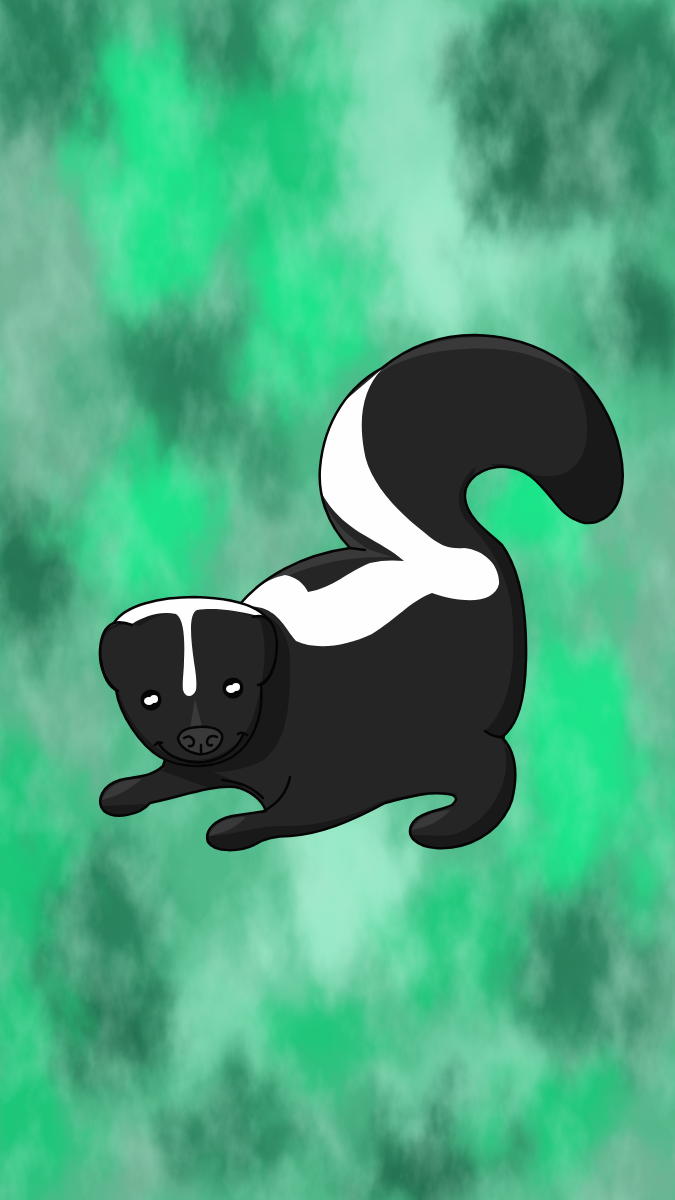
<!DOCTYPE html>
<html lang="en">
<head>
<meta charset="utf-8">
<title>Skunk on green mist</title>
<style>
:root {
  --mist: #4fb98a;
  --bright: #1be489;
  --emerald: #18c878;
  --mint: #9aeac8;
  --sage: #74b497;
  --forest: #28805b;
  --pine: #1f6b4b;
  --fur: #252525;
  --fur-shade: #191919;
  --fur-light: #393939;
  --ink: #050505;
  --white: #fefefe;
}
html, body { margin: 0; overflow: hidden; }
body { width: 675px; height: 1200px; background: var(--mist); }
svg { display: block; }
.base { fill: var(--mist); }
.bright { fill: var(--bright); }
.emerald { fill: var(--emerald); }
.mint { fill: var(--mint); }
.sage { fill: var(--sage); }
.forest { fill: var(--forest); }
.pine { fill: var(--pine); }
.fur { fill: var(--fur); }
.shade { fill: var(--fur-shade); }
.light { fill: var(--fur-light); }
.white { fill: var(--white); }
.ink { fill: var(--ink); }
.line { fill: none; stroke: var(--ink); stroke-width: 2.5; stroke-linecap: round; stroke-linejoin: round; }
</style>
</head>
<body>
<svg width="675" height="1200" viewBox="0 0 675 1200" role="img" aria-label="Cartoon skunk with a raised tail on a misty green background">
  <defs>
    <filter id="cloud" filterUnits="userSpaceOnUse" x="-100" y="-100" width="875" height="1400" color-interpolation-filters="sRGB">
      <feGaussianBlur stdDeviation="24" result="soft"/>
      <feTurbulence type="fractalNoise" baseFrequency="0.016 0.009" numOctaves="5" seed="7" result="noise"/>
      <feDisplacementMap in="soft" in2="noise" scale="110" xChannelSelector="R" yChannelSelector="G"/>
    </filter>
    <filter id="wisps" filterUnits="userSpaceOnUse" x="0" y="0" width="675" height="1200" color-interpolation-filters="sRGB">
      <feTurbulence type="fractalNoise" baseFrequency="0.022 0.012" numOctaves="5" seed="21"/>
      <feColorMatrix values="0 0 0 0 .68  0 0 0 0 .9  0 0 0 0 .8  1.5 0 0 0 -.62"/>
    </filter>
    <path id="body-shape" d="M240 604C262 578 300 555 350 548C325 522 318 492 320 468C324 420 350 385 382 368C415 341 450 335 475 335C540 337 580 368 602 405C620 435 626 470 621 492C616 515 600 524 585 523C562 518 555 500 541 486C525 468 510 466 497 467C475 470 461 485 466 503C470 520 488 532 502 545C520 570 527 610 526 660C525 700 518 725 502 737C516 752 518 775 512 800C500 835 465 850 436 848C415 846 407 836 411 826C417 812 440 811 452 805C459 799 456 795 448 794C425 791 405 798 385 803C350 822 320 834 290 836C275 836 265 838 256 844C240 852 215 853 208 842C204 830 215 820 232 816L266 811C262 800 250 790 235 787C210 785 180 797 150 803C140 815 115 820 104 811C95 800 103 785 120 780C135 776 150 778 163 766L200 650Z"/>
    <path id="head-shape" d="M100 650C101 635 105 627 114 623C125 605 160 597 195 597C230 598 255 605 266 617C277 625 279 645 275 662C272 675 267 682 261 685C264 720 251 745 232 757C210 770 180 768 160 757C140 745 120 715 116 690C105 680 99 668 100 650Z"/>
    <clipPath id="body-clip"><use href="#body-shape"/></clipPath>
    <clipPath id="head-clip"><use href="#head-shape"/></clipPath>
    <g id="eye">
      <circle class="ink" r="10.5"/>
      <ellipse class="white" cx="-2" cy="1" rx="5" ry="4"/>
      <circle class="white" cx="3" cy="-1" r="4"/>
    </g>
  </defs>

  <g id="background">
    <g filter="url(#cloud)">
      <rect class="base" x="-100" y="-100" width="875" height="1400"/>
      <ellipse class="sage" cx="30" cy="240" rx="60" ry="200"/>
      <ellipse class="forest" cx="40" cy="50" rx="70" ry="90"/>
      <ellipse class="forest" cx="225" cy="30" rx="40" ry="70"/>
      <ellipse class="mint" cx="400" cy="110" rx="85" ry="150" opacity=".75"/>
      <ellipse class="bright" cx="155" cy="180" rx="65" ry="130"/>
      <ellipse class="emerald" cx="280" cy="160" rx="55" ry="110"/>
      <ellipse class="pine" cx="550" cy="120" rx="80" ry="125"/>
      <ellipse class="forest" cx="650" cy="110" rx="55" ry="120"/>
      <ellipse class="sage" cx="590" cy="140" rx="24" ry="70"/>
      <ellipse class="mint" cx="440" cy="260" rx="65" ry="90"/>
      <ellipse class="mint" cx="570" cy="265" rx="60" ry="45" opacity=".6"/>
      <ellipse class="pine" cx="650" cy="320" rx="40" ry="60"/>
      <ellipse class="bright" cx="310" cy="310" rx="55" ry="85"/>
      <ellipse class="forest" cx="170" cy="375" rx="60" ry="75"/>
      <ellipse class="forest" cx="245" cy="440" rx="38" ry="80" opacity=".7"/>
      <ellipse class="sage" cx="45" cy="430" rx="45" ry="60"/>
      <ellipse class="sage" cx="265" cy="530" rx="50" ry="45"/>
      <ellipse class="bright" cx="145" cy="530" rx="55" ry="85"/>
      <ellipse class="pine" cx="25" cy="560" rx="35" ry="90"/>
      <ellipse class="bright" cx="545" cy="510" rx="65" ry="75"/>
      <ellipse class="sage" cx="655" cy="590" rx="45" ry="140"/>
      <ellipse class="bright" cx="575" cy="770" rx="65" ry="150"/>
      <ellipse class="sage" cx="55" cy="730" rx="45" ry="70"/>
      <ellipse class="emerald" cx="20" cy="840" rx="45" ry="110"/>
      <ellipse class="forest" cx="105" cy="930" rx="45" ry="100"/>
      <ellipse class="pine" cx="110" cy="1030" rx="45" ry="50"/>
      <ellipse class="emerald" cx="20" cy="1090" rx="40" ry="130"/>
      <ellipse class="mint" cx="345" cy="890" rx="75" ry="95"/>
      <ellipse class="mint" cx="230" cy="1020" rx="70" ry="60" opacity=".6"/>
      <ellipse class="emerald" cx="460" cy="940" rx="50" ry="75"/>
      <ellipse class="emerald" cx="315" cy="1040" rx="60" ry="40"/>
      <ellipse class="forest" cx="590" cy="980" rx="70" ry="90"/>
      <ellipse class="sage" cx="655" cy="1000" rx="30" ry="90"/>
      <ellipse class="mint" cx="470" cy="1080" rx="90" ry="40" opacity=".55"/>
      <ellipse class="forest" cx="240" cy="1140" rx="70" ry="45"/>
      <ellipse class="pine" cx="420" cy="1160" rx="65" ry="55"/>
      <ellipse class="emerald" cx="560" cy="1130" rx="60" ry="50"/>
      <ellipse class="sage" cx="140" cy="1180" rx="50" ry="50"/>
      <ellipse class="sage" cx="640" cy="1180" rx="50" ry="50"/>
    </g>
    <rect width="675" height="1200" filter="url(#wisps)" opacity=".65"/>
  </g>

  <g id="skunk">
    <g id="body" clip-path="url(#body-clip)">
      <use href="#body-shape" class="fur"/>
      <path id="tail-highlight" class="light" d="M370 380C400 345 470 325 530 345C550 352 562 362 572 374C530 348 490 346 450 350C420 353 395 362 378 374Z"/>
      <path id="tail-shade" class="shade" d="M572 374C590 405 592 445 578 462C568 476 552 478 535 475C520 466 505 463 490 464L540 490L590 530L635 490L615 400Z"/>
      <path id="rump-shade" class="shade" d="M476 466C455 485 455 506 466 520C490 545 506 570 512 610C516 660 512 705 485 731C497 736 503 738 504 745L540 720L535 580L500 535L466 503Z"/>
      <path id="back-highlight" class="light" d="M240 604C270 565 320 550 350 548C336 536 329 522 325 505C336 525 352 540 370 550L392 557C350 556 318 563 290 575Z"/>
      <path id="leg-shade" class="shade" d="M504 745C514 780 490 822 455 834C440 838 422 834 409 835L425 860L500 845L530 780ZM458 794C430 789 400 796 380 802C350 818 315 827 280 826C255 826 230 836 205 836L215 860L300 845L400 810ZM160 770C180 765 235 765 266 811L235 792C205 787 180 797 150 804L100 806L104 820L150 815L240 800Z"/>
      <path id="paw-light" class="light" d="M102 800C108 785 122 779 142 779C130 789 118 796 102 800ZM209 836C213 822 230 817 246 817C236 828 224 833 209 836ZM412 830C418 816 434 812 450 810C440 822 427 827 412 830Z"/>
      <path id="neck-shade" class="shade" d="M255 612C276 615 290 635 290 662C290 705 288 742 262 761C235 775 195 775 162 768L200 650Z"/>
      <path id="tail-stripe" class="white" d="M382 369C364 388 358 415 364 450C368 480 395 510 425 533C440 546 449 549 464 548C485 550 500 566 499 584C495 602 467 605 432 593C412 600 395 620 372 634C345 647 315 650 296 641C285 628 280 614 262 608L240 604C254 587 270 578 285 575C297 577 304 584 308 592C333 588 347 572 370 563C382 560 393 560 404 561C393 551 379 544 364 535C345 524 330 510 320 490L310 430Z"/>
    </g>
    <use href="#body-shape" class="line"/>
    <path class="line" d="M350 548L365 550M290 777C287 793 276 805 262 812M222 780C240 782 252 787 263 798M485 731Q494 738 504 737"/>

    <g id="head">
      <g clip-path="url(#head-clip)">
        <use href="#head-shape" class="shade"/>
        <path id="face" class="fur" d="M102 650C102 625 125 622 140 626C155 616 165 612 180 614C191 620 181 650 183 690C184 697 195 698 196 690C195 660 185 621 193 610C220 606 245 613 260 620C270 650 262 690 252 720C238 752 210 764 180 759C150 751 128 722 118 690C106 680 101 668 102 650Z"/>
        <path id="head-stripe" class="white" d="M108 628C125 600 160 594 195 594C230 595 255 601 270 620C245 611 216 607 197 610C188 614 191 640 194 662C196 674 197 683 196 690C193 698 185 698 183 690C182 682 184 671 184 660C185 640 184 619 176 614C160 611 145 616 132 624C124 621 116 622 108 628Z"/>
        <path id="muzzle-light" class="light" d="M195 699L202 726L190 728Z"/>
      </g>
      <use href="#head-shape" class="line"/>
      <path id="ears" class="line" d="M114 623Q122 621 132 625M101 660Q104 685 118 691M253 617Q262 614 270 621M275 662Q270 681 258 685"/>
      <use id="left-eye" href="#eye" x="151" y="700"/>
      <use id="right-eye" href="#eye" x="233" y="688"/>
      <path id="nose" class="light line" style="fill:var(--fur-light)" d="M178 738C180 728 195 726 207 727C219 728 225 734 221 742C217 751 207 755 198 754C187 752 179 746 178 738Z"/>
      <path id="nostrils" class="line" d="M184 738Q191 734 194 741Q194 747 189 746M217 737Q209 734 207 741Q207 747 212 745M201 745V753"/>
      <path id="smile" class="line" d="M155 745Q158 741 162 743M159 744C168 758 188 764 205 762C224 759 238 748 243 735M238 734Q242 731 247 735"/>
    </g>
  </g>
</svg>
</body>
</html>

◆ **Work task**: Find the word "emerald" in the records, and report each line that has it.

◆ **Completed exercise**:
  --emerald: #18c878;
.emerald { fill: var(--emerald); }
      <ellipse class="emerald" cx="280" cy="160" rx="55" ry="110"/>
      <ellipse class="emerald" cx="20" cy="840" rx="45" ry="110"/>
      <ellipse class="emerald" cx="20" cy="1090" rx="40" ry="130"/>
      <ellipse class="emerald" cx="460" cy="940" rx="50" ry="75"/>
      <ellipse class="emerald" cx="315" cy="1040" rx="60" ry="40"/>
      <ellipse class="emerald" cx="560" cy="1130" rx="60" ry="50"/>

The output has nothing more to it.